3. True believers can fall from true faith and can fall into such sins as cannot be consistent with true and justifying faith; not only is it possible for this to happen, but it even happens frequently.

4. True believers are able to fall through their own fault into shameful and atrocious deeds, to persevere and to die in them; and therefore finally to fall and to perish.

This they also perpetuate in their Arminian Confession of 1621, and Arminian theology would hereafter insist that forfeiture of salvation is possible for a true believer who eventually rejects the faith. They do, however, maintain that a believer can be sure of his or her future salvation by daily prayer and other holy exercises. Since we are justified by faith (Rom. 5:1), then present faith, by the gracious sanctifying work of God enabling us to fearfully work out our salvation (Phil. 2:12, 13), grants us assurance of salvation. Should one reject his or her initial faith, then that person cannot and will not be justified, and cannot have assurance of future salvation.
Whether one can hold to the doctrine of eternal security and yet adhere to conditional election, unlimited atonement, and resistible grace and still be called an Arminian is often debated by those within the Arminian camp. While the issue of perseverance does not make or break Arminian theology, strictly, I think that, historically, an Arminian is one who believes that forfeiture of salvation is a possibility, and that such actually does happen, as we are warned against such throughout the tenor of the Hebrew and Christian scriptures.
Should a self-professed Arminian hold to necessary perseverance, as do Calvinists, I would merely suggest that such an Arminian is inconsistent; much in the same way I would suggest that a Calvinist who rejects the concept of Limited Atonement is an inconsistent Calvinist.  Both systems of thought work well when all points are held consistently. However, there are four-point Calvinists (or Amyraldians, those who reject Limited Atonement), just as there are four-point Arminians (the latter holding to eternal security). There are also those who shun all such labels. What is most important is understanding who saves whom.

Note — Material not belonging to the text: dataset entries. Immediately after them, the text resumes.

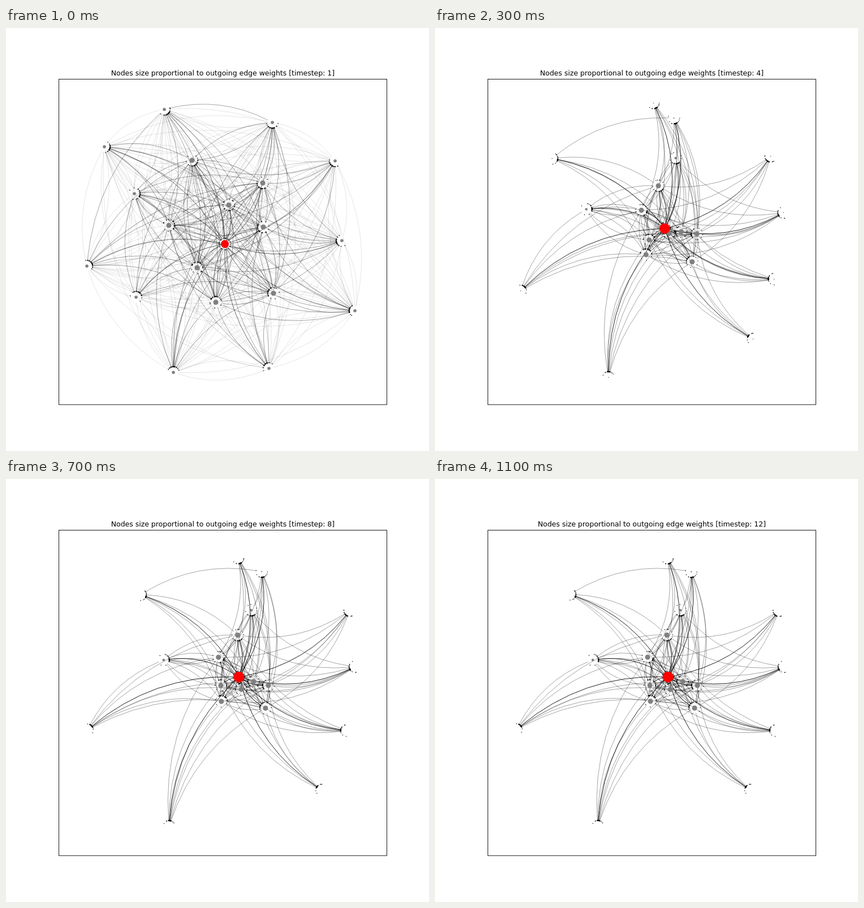
These frames come from a looping animation (748 by 748 pixels, 1200 ms). An HTML page with a canvas:

```html
<!DOCTYPE html>
<html lang="en">
<head>
<meta charset="utf-8">
<title>Network over time</title>
<style>
  html, body { margin: 0; width: 100%; height: 100%; overflow: hidden; background: #fff; }
  canvas { display: block; }
</style>
</head>
<body>
<canvas id="stage" width="748" height="748"></canvas>
<script>
const ctx = document.getElementById('stage').getContext('2d');
const STEP_MS = 100, STEPS = 12;
const GAP = 9;            // distance kept between an edge and a node centre
const BEND = 0.2;         // sideways bow of an edge, relative to its length
const CENTRE = [383, 378];
const COUNT = 20, LEADER = 19, FIRST_HUB = 11;

// Key layouts as x y pairs: 11 rim nodes, 8 hubs, then the leader.
const layout = text => text.trim().split(/\s*,\s*/).map(pair => pair.split(' ').map(Number));
const scattered = layout(`
  174 210, 280 144, 471 167, 582 235, 594 376, 143 421, 617 500, 465 602, 296 609, 230 476, 227 293,
  329 234, 288 349, 394 313, 454 274, 455 352, 371 485, 338 424, 473 469, 387 382`);
const gathering = layout(`
  243 140, 276 201, 381 227, 519 212, 610 297, 143 442, 587 439, 586 549, 403 615, 221 562, 206 339,
  316 295, 307 361, 422 372, 404 317, 459 358, 372 426, 332 442, 432 458, 376 378`);
const settled = layout(`
  411 140, 453 164, 434 232, 608 233, 617 332, 239 204, 602 445, 558 550, 288 614, 144 443, 279 320,
  410 276, 376 315, 438 358, 416 372, 464 365, 380 365, 381 393, 459 405, 412 350`);

// Lasting links: three rim nodes keep a few, hubs keep most, the leader keeps all.
const rimLinks = { 1: [5], 2: [1, 4, 11, 17], 10: [9, 12, 16, 17] };
const links = settled.map((_, i) => {
  if (i < FIRST_HUB) return rimLinks[i] || [];
  const kept = i === LEADER ? COUNT : 16;
  return [...Array(COUNT).keys()].filter(j => (i * 7 + j * 3 + 18) % COUNT < kept);
});

const mix = (a, b, k) => a + (b - a) * k;
const mixPoint = (p, q, k) => [mix(p[0], q[0], k), mix(p[1], q[1], k)];
const dist = (p, q) => Math.hypot(p[0] - q[0], p[1] - q[1]);

// Moves a point around the centre rather than straight through it.
function swing(p, q, k) {
  const angleOf = n => Math.atan2(n[1] - CENTRE[1], n[0] - CENTRE[0]);
  const a = angleOf(p), turn = angleOf(q) - a;
  const angle = a + k * Math.atan2(Math.sin(turn), Math.cos(turn));
  const radius = mix(dist(p, CENTRE), dist(q, CENTRE), k);
  return [CENTRE[0] + radius * Math.cos(angle), CENTRE[1] + radius * Math.sin(angle)];
}

// After the first jump the layout closes 60% of the remaining way in each step.
function poseAt(age) {
  if (age === 0) return scattered;
  const k = 1 - 0.4 ** (age - 1);
  return gathering.map((p, i) => (i < FIRST_HUB ? swing : mixPoint)(p, settled[i], k));
}

function radiusOf(i, age) {
  if (i === LEADER) return 9.6 - 2.6 * 0.5 ** age;
  return Math.max(2.8 * 0.68 ** age, Math.sqrt(1.3 * links[i].length));
}

function edgeWidth(i, j, age) {
  if (!links[i].includes(j)) return 0.11 * 0.42 ** age;
  return i === LEADER ? 0.88 - 0.3 * 0.5 ** age : 0.36;
}

function drawEdge(p, q, width) {
  const mid = mixPoint(p, q, 0.5);
  const c = [mid[0] - BEND * (q[1] - p[1]), mid[1] + BEND * (q[0] - p[0])];
  const at = (u, v) => mixPoint(mixPoint(p, c, u), mixPoint(c, q, u), v);
  const leave = (node, inside, outside) => {
    for (let n = 0; n < 14; n++) {
      const t = (inside + outside) / 2;
      if (dist(at(t, t), node) < GAP) inside = t; else outside = t;
    }
    return outside;
  };
  const t0 = leave(p, 0, 0.5), t1 = leave(q, 1, 0.5);
  const start = at(t0, t0), bend = at(t0, t1), tip = at(t1, t1);

  ctx.lineWidth = width;
  ctx.beginPath();
  ctx.moveTo(...start);
  ctx.quadraticCurveTo(...bend, ...tip);
  ctx.stroke();

  const len = dist(bend, tip) || 1;
  const ux = (tip[0] - bend[0]) / len, uy = (tip[1] - bend[1]) / len;
  const bx = tip[0] - ux * 1.8, by = tip[1] - uy * 1.8;
  ctx.beginPath();
  ctx.moveTo(...tip);
  ctx.lineTo(bx - uy * 0.9, by + ux * 0.9);
  ctx.lineTo(bx + uy * 0.9, by - ux * 0.9);
  ctx.closePath();
  ctx.fill();
  ctx.stroke();
}

function draw(step) {
  const age = step - 1, pose = poseAt(age);
  ctx.fillStyle = '#fff';
  ctx.fillRect(0, 0, 748, 748);

  ctx.fillStyle = ctx.strokeStyle = '#000';
  pose.forEach((p, i) => pose.forEach((q, j) => {
    if (i !== j) drawEdge(p, q, edgeWidth(i, j, age));
  }));

  pose.forEach((p, i) => {
    ctx.fillStyle = i === LEADER ? '#f00' : '#808080';
    ctx.beginPath();
    ctx.arc(...p, radiusOf(i, age), 0, Math.PI * 2);
    ctx.fill();
  });

  ctx.lineWidth = 0.9;
  ctx.strokeRect(93.5, 90.5, 580, 575.5);
  ctx.fillStyle = '#000';
  ctx.font = '12.47px "DejaVu Sans", sans-serif';
  ctx.textAlign = 'center';
  ctx.fillText(`Nodes size proportional to outgoing edge weights [timestep: ${step}]`, 383.4, 84);
}

const begin = performance.now();
let shown = 0;
function tick() {
  const step = Math.floor((performance.now() - begin) / STEP_MS) % STEPS + 1;
  if (step !== shown) draw(shown = step);
  requestAnimationFrame(tick);
}
tick();
</script>
</body>
</html>
```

1 Jacob Arminius, “Apology against Thirty-One Defamatory Articles,” in The Works of Arminius, the London edition, three volumes, trans. James and William Nichols (Grand Rapids: Baker Book House, 1996), 1:741. See also Carl Bangs, Arminius: A Study in the Dutch Reformation (Eugene: Wipf and Stock Publishers, 1985), 312-13.
2 Ibid., 2:725.
3 Ibid.
4 Ibid.
5 Ibid., 2:726.
6 Ibid.
7 John Wesley writes: “Here is not a supposition, but a plain relation of fact. The apostle here describes the case of those who have cast away both the power and the form of godliness; who have lost both their faith, hope, and love. . . . Of these willful total apostates he declares, it is impossible to renew them again to repentance (though they were renewed once), either to the foundation, or anything built thereon. …” (link)
8 Keith D. Stanglin and Thomas H. McCall, Jacob Arminius: Theologian of Grace (New York: Oxford University Press, 2012), 173.
9 F. Stuart Clarke, The Ground of Election: Jacobus Arminius’ Doctrine of the Work and Person of Christ (Waynesboro: Paternoster, 2006), 102.
10 Works, 2:142.
11 Jacob Arminius, Declaration of Sentiments, in W. Stephen Gunter,Arminius and His Declaration of Sentiments: An Annotated Translation with Introduction and Theological Commentary (Waco: Baylor University Press, 2012), 141-42.